■ Task: Look through the lines below for the word "function", and copy every line that has it.

■ Data entries:
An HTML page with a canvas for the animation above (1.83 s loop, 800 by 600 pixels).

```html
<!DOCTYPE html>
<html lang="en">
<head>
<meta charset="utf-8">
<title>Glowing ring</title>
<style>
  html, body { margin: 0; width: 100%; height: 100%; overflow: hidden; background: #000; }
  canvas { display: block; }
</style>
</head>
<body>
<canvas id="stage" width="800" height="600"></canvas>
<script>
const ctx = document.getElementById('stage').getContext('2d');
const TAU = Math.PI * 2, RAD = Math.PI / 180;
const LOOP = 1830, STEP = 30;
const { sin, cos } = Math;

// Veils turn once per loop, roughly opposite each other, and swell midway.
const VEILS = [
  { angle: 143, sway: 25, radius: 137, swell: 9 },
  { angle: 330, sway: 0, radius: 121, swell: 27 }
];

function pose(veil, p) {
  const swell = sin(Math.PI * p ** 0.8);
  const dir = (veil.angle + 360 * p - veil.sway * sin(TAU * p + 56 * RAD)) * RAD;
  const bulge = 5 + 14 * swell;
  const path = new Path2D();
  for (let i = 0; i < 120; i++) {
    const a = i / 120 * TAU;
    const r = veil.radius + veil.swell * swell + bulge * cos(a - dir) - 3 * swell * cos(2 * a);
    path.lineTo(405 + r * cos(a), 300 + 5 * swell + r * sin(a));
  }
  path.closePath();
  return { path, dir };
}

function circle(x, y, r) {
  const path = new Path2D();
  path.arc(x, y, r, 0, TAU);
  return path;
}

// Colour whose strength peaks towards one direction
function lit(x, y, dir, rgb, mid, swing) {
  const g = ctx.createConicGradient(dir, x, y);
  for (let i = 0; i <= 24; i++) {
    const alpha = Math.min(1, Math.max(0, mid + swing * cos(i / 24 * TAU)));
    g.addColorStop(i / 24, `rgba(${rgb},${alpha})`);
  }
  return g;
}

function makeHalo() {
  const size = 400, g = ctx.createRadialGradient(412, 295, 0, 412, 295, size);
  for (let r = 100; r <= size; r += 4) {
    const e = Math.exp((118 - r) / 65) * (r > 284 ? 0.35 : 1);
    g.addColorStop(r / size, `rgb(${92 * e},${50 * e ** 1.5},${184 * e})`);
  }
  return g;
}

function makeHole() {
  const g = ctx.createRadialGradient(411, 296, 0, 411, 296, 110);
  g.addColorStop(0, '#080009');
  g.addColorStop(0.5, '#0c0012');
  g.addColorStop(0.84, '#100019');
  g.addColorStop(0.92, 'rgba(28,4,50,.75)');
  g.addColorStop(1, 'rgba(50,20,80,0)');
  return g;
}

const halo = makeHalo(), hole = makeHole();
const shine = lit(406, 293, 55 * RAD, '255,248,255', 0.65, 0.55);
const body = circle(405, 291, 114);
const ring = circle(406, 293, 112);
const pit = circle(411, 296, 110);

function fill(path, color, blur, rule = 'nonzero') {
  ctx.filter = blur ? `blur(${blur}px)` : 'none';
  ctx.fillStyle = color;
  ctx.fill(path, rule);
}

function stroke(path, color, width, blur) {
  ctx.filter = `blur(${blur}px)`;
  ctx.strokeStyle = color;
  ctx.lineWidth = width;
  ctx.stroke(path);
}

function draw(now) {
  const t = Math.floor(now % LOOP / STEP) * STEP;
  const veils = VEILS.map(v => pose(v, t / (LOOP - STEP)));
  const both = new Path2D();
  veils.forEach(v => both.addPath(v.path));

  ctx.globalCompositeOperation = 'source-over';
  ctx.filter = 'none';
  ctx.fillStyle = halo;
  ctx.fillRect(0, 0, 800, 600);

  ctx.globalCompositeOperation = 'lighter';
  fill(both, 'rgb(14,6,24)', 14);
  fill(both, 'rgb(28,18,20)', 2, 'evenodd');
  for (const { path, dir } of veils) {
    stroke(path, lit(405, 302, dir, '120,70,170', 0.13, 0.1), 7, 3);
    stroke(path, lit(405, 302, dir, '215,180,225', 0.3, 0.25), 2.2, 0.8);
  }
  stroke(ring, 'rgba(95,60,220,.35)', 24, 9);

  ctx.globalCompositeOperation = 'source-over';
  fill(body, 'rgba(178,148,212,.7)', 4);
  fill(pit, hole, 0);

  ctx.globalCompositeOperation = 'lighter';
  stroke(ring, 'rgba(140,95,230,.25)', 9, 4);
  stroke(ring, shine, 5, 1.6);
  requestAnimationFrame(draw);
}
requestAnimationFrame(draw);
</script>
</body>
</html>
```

■ Reply to the task:
function pose(veil, p) {
function circle(x, y, r) {
function lit(x, y, dir, rgb, mid, swing) {
function makeHalo() {
function makeHole() {
function fill(path, color, blur, rule = 'nonzero') {
function stroke(path, color, width, blur) {
function draw(now) {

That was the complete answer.